*** Opening Input data ***

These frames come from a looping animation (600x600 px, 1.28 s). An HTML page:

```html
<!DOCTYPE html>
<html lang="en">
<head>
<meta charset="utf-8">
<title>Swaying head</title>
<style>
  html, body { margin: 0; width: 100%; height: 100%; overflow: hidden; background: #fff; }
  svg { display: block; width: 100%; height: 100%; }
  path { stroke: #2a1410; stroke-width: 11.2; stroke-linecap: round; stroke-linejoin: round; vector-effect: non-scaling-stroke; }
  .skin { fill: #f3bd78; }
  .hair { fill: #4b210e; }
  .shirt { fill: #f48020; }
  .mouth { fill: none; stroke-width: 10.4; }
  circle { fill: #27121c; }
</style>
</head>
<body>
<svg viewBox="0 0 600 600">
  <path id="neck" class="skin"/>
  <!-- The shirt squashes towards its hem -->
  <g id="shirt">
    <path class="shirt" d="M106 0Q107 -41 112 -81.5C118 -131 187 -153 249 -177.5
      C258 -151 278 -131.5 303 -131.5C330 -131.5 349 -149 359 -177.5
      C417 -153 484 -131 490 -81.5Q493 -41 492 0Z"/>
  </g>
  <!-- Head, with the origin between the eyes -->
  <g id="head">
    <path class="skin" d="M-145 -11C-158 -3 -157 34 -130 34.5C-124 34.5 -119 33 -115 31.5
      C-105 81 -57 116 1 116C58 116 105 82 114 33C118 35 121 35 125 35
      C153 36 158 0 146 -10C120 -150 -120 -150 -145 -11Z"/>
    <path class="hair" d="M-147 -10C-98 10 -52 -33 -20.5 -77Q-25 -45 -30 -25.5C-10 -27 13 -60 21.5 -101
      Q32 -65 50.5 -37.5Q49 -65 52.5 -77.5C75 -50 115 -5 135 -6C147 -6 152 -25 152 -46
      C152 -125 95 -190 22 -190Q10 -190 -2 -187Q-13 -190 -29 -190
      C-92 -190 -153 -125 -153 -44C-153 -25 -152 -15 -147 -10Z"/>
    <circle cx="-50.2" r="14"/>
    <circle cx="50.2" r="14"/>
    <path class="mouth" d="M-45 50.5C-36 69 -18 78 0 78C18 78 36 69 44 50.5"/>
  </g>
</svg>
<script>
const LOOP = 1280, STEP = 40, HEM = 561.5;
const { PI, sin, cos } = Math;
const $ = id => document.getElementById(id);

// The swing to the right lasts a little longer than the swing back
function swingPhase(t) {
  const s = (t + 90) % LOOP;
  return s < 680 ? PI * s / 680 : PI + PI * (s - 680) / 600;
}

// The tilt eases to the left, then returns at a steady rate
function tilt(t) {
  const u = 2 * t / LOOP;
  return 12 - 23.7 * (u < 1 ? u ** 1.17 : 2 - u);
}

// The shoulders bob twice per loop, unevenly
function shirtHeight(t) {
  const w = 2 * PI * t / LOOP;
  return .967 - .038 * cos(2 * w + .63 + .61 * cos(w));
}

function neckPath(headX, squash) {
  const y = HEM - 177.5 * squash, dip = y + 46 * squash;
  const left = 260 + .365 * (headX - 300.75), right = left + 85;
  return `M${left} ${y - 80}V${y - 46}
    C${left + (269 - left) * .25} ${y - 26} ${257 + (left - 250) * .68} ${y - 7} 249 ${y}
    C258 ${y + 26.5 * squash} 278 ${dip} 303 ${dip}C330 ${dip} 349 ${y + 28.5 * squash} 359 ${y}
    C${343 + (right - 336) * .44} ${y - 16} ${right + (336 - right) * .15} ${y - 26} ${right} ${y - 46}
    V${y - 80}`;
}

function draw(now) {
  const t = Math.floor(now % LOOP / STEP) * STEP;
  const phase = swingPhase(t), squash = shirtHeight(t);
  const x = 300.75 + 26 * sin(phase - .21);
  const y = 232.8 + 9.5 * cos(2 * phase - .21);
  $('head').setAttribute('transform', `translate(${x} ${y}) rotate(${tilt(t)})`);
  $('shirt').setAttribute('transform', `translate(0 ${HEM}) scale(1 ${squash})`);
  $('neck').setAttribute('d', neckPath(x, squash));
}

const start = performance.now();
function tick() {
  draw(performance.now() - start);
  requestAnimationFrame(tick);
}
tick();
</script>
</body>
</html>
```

*** Closing Input data ***

▶ Try it
Line by line, give the material above again exactly.

▶ Result of this task
These frames come from a looping animation (600x600 px, 1.28 s). An HTML page:

```html
<!DOCTYPE html>
<html lang="en">
<head>
<meta charset="utf-8">
<title>Swaying head</title>
<style>
  html, body { margin: 0; width: 100%; height: 100%; overflow: hidden; background: #fff; }
  svg { display: block; width: 100%; height: 100%; }
  path { stroke: #2a1410; stroke-width: 11.2; stroke-linecap: round; stroke-linejoin: round; vector-effect: non-scaling-stroke; }
  .skin { fill: #f3bd78; }
  .hair { fill: #4b210e; }
  .shirt { fill: #f48020; }
  .mouth { fill: none; stroke-width: 10.4; }
  circle { fill: #27121c; }
</style>
</head>
<body>
<svg viewBox="0 0 600 600">
  <path id="neck" class="skin"/>
  <!-- The shirt squashes towards its hem -->
  <g id="shirt">
    <path class="shirt" d="M106 0Q107 -41 112 -81.5C118 -131 187 -153 249 -177.5
      C258 -151 278 -131.5 303 -131.5C330 -131.5 349 -149 359 -177.5
      C417 -153 484 -131 490 -81.5Q493 -41 492 0Z"/>
  </g>
  <!-- Head, with the origin between the eyes -->
  <g id="head">
    <path class="skin" d="M-145 -11C-158 -3 -157 34 -130 34.5C-124 34.5 -119 33 -115 31.5
      C-105 81 -57 116 1 116C58 116 105 82 114 33C118 35 121 35 125 35
      C153 36 158 0 146 -10C120 -150 -120 -150 -145 -11Z"/>
    <path class="hair" d="M-147 -10C-98 10 -52 -33 -20.5 -77Q-25 -45 -30 -25.5C-10 -27 13 -60 21.5 -101
      Q32 -65 50.5 -37.5Q49 -65 52.5 -77.5C75 -50 115 -5 135 -6C147 -6 152 -25 152 -46
      C152 -125 95 -190 22 -190Q10 -190 -2 -187Q-13 -190 -29 -190
      C-92 -190 -153 -125 -153 -44C-153 -25 -152 -15 -147 -10Z"/>
    <circle cx="-50.2" r="14"/>
    <circle cx="50.2" r="14"/>
    <path class="mouth" d="M-45 50.5C-36 69 -18 78 0 78C18 78 36 69 44 50.5"/>
  </g>
</svg>
<script>
const LOOP = 1280, STEP = 40, HEM = 561.5;
const { PI, sin, cos } = Math;
const $ = id => document.getElementById(id);

// The swing to the right lasts a little longer than the swing back
function swingPhase(t) {
  const s = (t + 90) % LOOP;
  return s < 680 ? PI * s / 680 : PI + PI * (s - 680) / 600;
}

// The tilt eases to the left, then returns at a steady rate
function tilt(t) {
  const u = 2 * t / LOOP;
  return 12 - 23.7 * (u < 1 ? u ** 1.17 : 2 - u);
}

// The shoulders bob twice per loop, unevenly
function shirtHeight(t) {
  const w = 2 * PI * t / LOOP;
  return .967 - .038 * cos(2 * w + .63 + .61 * cos(w));
}

function neckPath(headX, squash) {
  const y = HEM - 177.5 * squash, dip = y + 46 * squash;
  const left = 260 + .365 * (headX - 300.75), right = left + 85;
  return `M${left} ${y - 80}V${y - 46}
    C${left + (269 - left) * .25} ${y - 26} ${257 + (left - 250) * .68} ${y - 7} 249 ${y}
    C258 ${y + 26.5 * squash} 278 ${dip} 303 ${dip}C330 ${dip} 349 ${y + 28.5 * squash} 359 ${y}
    C${343 + (right - 336) * .44} ${y - 16} ${right + (336 - right) * .15} ${y - 26} ${right} ${y - 46}
    V${y - 80}`;
}

function draw(now) {
  const t = Math.floor(now % LOOP / STEP) * STEP;
  const phase = swingPhase(t), squash = shirtHeight(t);
  const x = 300.75 + 26 * sin(phase - .21);
  const y = 232.8 + 9.5 * cos(2 * phase - .21);
  $('head').setAttribute('transform', `translate(${x} ${y}) rotate(${tilt(t)})`);
  $('shirt').setAttribute('transform', `translate(0 ${HEM}) scale(1 ${squash})`);
  $('neck').setAttribute('d', neckPath(x, squash));
}

const start = performance.now();
function tick() {
  draw(performance.now() - start);
  requestAnimationFrame(tick);
}
tick();
</script>
</body>
</html>
```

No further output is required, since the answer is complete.